- He thinks that this is the best way he can stay true to his cause and make a name for himself, establish his legacy in Mexican history as the guy who would not give up and tried to change things for the better, break down the walls of the establishment, shatter the power monopoly, etc. etc. etc. I just hope it doesn’t break his heart when people just refer to him as stubborn.
- He knows, recognizes and honors the rules of the game and he is intelligent enough to realize that he can prolong this post-electoral conflict long enough to actually do some damage for Peña Nieto’s tenure and taint it (even more than Peña has tainted it himself by allegedly buying his way into power) enough for PRD to win the next elections.
I’m certain that there are many other possible reasons and if you’d like to share them here you are welcome to. Here are some more thoughts on the subject at hand:
- What hurt López the most in this campaign was the fact that he could not brush off the bad rep he got for his 2006 tantrum. What hurt PRD the most in this campaing was that it chose López over Ebrard.
- The “most people did not vote for Peña Nieto” soundbite has no place in a country that does not have a runoff election. Relative majority determines who wins in our democracy… Oh, and if the PRD had supported Calderon’s initiative for political reform which included a runoff election, López might be president-elect today.
- Even if the Sorianagate thing is true, this apparently amounts (with the information we have today) to around 6,000 votes at most which really does not put a dent in the final results of voting.
- The rules of the game CAN and SHOULD be improved.

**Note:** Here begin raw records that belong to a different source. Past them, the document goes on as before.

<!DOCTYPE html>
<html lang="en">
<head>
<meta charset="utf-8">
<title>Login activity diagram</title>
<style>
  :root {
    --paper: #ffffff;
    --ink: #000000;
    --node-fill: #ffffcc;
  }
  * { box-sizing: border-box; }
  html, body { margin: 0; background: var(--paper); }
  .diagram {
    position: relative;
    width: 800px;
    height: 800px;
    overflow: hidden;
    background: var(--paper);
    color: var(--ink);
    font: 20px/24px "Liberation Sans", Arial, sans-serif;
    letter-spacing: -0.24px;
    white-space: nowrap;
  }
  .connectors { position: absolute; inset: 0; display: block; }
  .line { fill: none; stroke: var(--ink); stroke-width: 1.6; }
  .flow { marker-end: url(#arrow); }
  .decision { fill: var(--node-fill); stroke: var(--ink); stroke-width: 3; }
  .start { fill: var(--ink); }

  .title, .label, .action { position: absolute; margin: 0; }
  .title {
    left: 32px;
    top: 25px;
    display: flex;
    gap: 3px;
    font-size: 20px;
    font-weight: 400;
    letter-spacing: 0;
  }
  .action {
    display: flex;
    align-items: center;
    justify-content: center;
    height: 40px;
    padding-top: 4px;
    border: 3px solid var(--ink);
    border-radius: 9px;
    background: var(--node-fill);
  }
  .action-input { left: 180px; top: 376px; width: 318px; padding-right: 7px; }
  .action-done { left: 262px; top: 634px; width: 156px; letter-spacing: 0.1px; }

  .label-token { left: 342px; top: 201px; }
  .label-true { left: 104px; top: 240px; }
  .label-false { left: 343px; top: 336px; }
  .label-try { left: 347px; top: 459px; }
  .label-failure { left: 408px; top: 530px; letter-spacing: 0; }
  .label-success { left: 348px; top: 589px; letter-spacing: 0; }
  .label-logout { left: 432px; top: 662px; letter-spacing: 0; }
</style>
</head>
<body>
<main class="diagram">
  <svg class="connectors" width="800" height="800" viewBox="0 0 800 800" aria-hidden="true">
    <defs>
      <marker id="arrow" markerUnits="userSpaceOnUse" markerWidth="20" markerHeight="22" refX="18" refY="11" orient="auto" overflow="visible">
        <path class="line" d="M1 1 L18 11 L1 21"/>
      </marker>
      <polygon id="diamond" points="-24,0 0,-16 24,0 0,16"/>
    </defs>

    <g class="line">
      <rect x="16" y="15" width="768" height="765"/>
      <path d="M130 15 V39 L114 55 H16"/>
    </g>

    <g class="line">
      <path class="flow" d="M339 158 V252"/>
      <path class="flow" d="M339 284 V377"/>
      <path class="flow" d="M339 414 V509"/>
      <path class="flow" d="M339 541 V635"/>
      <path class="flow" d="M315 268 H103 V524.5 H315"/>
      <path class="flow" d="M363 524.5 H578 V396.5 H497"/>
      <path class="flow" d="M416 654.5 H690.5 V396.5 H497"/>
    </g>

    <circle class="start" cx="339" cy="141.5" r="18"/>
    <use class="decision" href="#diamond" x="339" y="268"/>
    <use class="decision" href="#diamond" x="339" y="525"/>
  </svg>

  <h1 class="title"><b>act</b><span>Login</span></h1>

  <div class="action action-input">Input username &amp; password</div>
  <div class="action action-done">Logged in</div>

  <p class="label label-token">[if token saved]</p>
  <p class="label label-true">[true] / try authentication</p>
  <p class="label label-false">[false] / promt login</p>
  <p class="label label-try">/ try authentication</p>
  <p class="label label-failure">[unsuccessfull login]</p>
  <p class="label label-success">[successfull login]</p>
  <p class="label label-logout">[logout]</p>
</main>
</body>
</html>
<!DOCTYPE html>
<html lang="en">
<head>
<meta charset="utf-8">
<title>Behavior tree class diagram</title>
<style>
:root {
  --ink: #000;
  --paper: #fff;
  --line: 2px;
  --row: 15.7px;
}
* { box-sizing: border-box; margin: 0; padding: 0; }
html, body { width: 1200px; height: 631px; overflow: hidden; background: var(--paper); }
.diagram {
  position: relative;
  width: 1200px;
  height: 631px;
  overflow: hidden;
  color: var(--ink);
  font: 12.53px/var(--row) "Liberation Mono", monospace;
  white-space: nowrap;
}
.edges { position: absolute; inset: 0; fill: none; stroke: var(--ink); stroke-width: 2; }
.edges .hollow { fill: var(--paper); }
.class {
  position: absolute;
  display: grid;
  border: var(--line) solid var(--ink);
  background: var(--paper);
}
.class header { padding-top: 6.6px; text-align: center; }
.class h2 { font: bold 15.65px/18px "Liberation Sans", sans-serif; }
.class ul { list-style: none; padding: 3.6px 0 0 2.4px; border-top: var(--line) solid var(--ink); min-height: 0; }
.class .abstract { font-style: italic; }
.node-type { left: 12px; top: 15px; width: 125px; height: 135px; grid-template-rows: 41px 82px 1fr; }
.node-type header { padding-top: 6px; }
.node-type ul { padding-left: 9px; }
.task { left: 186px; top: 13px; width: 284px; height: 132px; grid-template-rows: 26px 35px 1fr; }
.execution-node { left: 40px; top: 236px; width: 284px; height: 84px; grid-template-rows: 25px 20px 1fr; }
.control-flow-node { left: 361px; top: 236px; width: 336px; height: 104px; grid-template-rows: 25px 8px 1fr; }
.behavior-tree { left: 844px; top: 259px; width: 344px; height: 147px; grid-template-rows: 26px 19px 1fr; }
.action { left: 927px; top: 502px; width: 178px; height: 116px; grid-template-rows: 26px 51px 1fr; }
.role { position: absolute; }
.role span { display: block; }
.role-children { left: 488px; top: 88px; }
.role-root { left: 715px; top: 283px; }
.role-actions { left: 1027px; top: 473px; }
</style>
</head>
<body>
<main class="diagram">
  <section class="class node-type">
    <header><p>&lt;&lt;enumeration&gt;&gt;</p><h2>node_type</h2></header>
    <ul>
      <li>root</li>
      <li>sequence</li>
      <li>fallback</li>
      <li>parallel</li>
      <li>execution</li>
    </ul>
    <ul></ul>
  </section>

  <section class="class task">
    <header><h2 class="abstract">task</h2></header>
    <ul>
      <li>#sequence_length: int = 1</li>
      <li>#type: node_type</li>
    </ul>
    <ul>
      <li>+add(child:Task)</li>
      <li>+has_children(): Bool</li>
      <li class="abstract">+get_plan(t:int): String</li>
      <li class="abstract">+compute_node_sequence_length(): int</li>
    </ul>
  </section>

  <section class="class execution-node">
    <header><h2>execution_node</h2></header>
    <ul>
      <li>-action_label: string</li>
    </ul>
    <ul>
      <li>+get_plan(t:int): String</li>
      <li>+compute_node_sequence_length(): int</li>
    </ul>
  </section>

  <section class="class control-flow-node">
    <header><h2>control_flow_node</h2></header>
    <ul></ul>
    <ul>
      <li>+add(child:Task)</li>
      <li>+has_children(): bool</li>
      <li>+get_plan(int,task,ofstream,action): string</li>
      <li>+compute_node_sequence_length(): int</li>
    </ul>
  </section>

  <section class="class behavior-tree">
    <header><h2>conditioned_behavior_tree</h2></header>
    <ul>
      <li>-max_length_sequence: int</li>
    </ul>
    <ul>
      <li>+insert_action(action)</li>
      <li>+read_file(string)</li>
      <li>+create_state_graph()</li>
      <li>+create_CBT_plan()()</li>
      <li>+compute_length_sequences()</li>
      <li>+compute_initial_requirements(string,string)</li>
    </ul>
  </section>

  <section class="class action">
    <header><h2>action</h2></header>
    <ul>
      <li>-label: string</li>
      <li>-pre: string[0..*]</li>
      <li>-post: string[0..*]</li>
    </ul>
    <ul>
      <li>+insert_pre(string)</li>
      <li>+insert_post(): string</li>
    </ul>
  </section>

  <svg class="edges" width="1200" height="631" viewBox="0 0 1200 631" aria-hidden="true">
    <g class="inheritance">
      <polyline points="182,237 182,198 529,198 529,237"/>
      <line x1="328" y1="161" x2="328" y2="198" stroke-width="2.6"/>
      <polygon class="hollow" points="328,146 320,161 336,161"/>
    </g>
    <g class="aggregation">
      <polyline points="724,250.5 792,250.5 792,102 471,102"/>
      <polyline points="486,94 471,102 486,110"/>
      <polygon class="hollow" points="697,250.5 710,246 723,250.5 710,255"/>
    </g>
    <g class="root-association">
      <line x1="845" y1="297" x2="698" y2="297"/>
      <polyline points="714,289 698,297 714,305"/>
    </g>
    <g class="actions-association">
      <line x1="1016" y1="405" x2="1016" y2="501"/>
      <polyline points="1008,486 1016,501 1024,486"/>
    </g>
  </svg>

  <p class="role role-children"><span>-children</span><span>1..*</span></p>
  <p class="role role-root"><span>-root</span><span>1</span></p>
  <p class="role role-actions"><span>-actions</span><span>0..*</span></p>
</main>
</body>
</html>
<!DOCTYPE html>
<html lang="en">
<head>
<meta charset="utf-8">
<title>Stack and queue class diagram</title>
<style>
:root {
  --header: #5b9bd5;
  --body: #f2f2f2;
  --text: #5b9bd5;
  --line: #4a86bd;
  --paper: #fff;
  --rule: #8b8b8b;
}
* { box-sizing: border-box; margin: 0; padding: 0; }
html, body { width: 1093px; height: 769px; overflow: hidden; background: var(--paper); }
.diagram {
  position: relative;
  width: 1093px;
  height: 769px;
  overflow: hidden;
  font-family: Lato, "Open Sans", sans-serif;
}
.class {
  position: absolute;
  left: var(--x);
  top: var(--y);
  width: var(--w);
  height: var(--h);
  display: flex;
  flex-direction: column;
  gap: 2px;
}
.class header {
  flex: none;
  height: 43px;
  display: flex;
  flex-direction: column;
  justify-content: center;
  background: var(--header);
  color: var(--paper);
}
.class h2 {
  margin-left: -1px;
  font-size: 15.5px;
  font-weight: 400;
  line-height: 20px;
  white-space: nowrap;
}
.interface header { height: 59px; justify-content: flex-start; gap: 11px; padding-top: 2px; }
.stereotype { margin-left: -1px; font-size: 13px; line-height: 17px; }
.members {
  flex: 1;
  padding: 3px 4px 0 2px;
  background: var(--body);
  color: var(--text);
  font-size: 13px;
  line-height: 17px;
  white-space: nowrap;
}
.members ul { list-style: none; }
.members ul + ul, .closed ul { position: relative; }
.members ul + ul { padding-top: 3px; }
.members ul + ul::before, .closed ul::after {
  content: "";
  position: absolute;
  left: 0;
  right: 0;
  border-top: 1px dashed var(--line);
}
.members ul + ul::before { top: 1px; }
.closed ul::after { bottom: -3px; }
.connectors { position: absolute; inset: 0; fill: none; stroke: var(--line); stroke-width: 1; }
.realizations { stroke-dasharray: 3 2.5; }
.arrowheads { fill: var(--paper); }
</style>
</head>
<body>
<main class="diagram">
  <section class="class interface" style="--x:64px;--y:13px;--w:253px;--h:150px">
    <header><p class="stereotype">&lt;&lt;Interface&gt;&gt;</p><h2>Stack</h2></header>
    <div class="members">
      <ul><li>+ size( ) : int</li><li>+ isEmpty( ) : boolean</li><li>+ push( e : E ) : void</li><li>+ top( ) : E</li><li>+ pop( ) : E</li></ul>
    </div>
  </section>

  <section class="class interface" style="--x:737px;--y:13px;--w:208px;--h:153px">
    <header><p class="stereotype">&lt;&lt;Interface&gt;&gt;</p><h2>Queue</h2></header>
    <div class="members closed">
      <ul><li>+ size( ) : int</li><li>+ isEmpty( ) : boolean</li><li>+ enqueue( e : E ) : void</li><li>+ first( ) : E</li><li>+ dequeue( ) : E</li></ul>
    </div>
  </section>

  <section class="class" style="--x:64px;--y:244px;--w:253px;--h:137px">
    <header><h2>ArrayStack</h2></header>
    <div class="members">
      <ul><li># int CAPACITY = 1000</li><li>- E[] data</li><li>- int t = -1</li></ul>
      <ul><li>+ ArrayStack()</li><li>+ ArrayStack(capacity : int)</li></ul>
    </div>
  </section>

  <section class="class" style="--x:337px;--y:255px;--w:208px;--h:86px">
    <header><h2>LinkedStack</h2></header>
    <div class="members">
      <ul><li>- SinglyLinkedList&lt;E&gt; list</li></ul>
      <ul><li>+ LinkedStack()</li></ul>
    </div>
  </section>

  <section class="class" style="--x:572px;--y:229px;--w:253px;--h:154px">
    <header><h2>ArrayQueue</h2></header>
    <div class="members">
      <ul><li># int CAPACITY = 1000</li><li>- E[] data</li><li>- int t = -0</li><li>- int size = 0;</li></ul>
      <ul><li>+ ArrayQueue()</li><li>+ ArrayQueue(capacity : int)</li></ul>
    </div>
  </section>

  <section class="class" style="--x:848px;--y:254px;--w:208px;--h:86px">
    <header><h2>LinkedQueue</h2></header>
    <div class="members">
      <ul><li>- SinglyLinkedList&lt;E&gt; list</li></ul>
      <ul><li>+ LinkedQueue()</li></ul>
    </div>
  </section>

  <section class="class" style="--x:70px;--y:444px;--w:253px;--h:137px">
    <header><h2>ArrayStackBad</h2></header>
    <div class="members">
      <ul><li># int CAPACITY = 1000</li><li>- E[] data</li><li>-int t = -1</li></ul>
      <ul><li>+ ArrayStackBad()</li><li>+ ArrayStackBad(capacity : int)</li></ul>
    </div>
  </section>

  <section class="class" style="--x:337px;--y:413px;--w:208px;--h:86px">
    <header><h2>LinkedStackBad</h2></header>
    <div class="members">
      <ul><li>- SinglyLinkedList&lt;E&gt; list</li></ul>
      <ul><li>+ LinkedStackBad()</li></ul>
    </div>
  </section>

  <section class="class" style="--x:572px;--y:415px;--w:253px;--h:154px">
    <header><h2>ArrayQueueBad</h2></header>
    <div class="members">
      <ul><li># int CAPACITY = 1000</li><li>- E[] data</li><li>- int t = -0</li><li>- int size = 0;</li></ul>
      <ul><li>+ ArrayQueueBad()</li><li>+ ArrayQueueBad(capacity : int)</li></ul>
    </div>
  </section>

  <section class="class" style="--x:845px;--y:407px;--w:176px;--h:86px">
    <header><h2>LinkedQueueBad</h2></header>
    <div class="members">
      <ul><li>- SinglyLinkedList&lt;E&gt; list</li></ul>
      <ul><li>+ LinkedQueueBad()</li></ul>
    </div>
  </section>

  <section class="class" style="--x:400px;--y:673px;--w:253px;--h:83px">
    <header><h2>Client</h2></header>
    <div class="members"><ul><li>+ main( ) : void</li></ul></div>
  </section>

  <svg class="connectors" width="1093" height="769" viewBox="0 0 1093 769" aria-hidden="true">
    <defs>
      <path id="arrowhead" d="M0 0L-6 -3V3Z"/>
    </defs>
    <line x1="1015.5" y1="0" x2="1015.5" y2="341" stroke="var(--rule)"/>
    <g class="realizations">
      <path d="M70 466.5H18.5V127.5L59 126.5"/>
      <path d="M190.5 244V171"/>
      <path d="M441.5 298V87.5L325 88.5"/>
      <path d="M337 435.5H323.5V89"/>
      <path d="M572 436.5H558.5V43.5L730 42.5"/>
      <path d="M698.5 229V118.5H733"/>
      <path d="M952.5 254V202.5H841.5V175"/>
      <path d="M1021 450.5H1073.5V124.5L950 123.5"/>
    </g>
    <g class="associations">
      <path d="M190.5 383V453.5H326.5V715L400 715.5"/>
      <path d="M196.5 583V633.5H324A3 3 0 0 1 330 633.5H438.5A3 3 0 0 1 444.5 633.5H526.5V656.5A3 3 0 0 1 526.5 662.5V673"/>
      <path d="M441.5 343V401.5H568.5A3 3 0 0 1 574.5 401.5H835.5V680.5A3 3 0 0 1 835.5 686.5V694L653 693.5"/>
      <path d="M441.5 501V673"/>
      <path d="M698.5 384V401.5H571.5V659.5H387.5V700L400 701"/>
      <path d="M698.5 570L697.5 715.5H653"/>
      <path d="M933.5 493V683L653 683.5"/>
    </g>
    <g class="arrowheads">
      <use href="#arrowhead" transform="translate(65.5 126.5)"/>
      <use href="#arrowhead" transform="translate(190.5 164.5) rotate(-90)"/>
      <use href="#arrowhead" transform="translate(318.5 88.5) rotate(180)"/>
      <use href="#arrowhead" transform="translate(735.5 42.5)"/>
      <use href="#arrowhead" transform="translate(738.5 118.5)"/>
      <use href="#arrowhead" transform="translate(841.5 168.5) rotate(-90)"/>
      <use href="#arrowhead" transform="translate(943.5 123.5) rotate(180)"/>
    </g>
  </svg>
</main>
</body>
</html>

Fernando Elizondo (a politician from Nuevo León) has even drafted a proposal on how these rules should be changed so that instead of monetary fines, actual votes are discounted (of course there needs to be a HUGE debate on the legal and voter representation implications of this but it should at least be on the table). But even if and when you change the rules everybody knows that these CANNOT be retroactive so they would not apply to the 2012 electoral process.
So play the game and keep at it but if you’re not able to get to the three-point line and get the ball in the basket enought times to win, at least be mature enough to recognize that this is mostly because of your shortcomings. And go back to the training room because guess what? You still have another game to play tomorrow.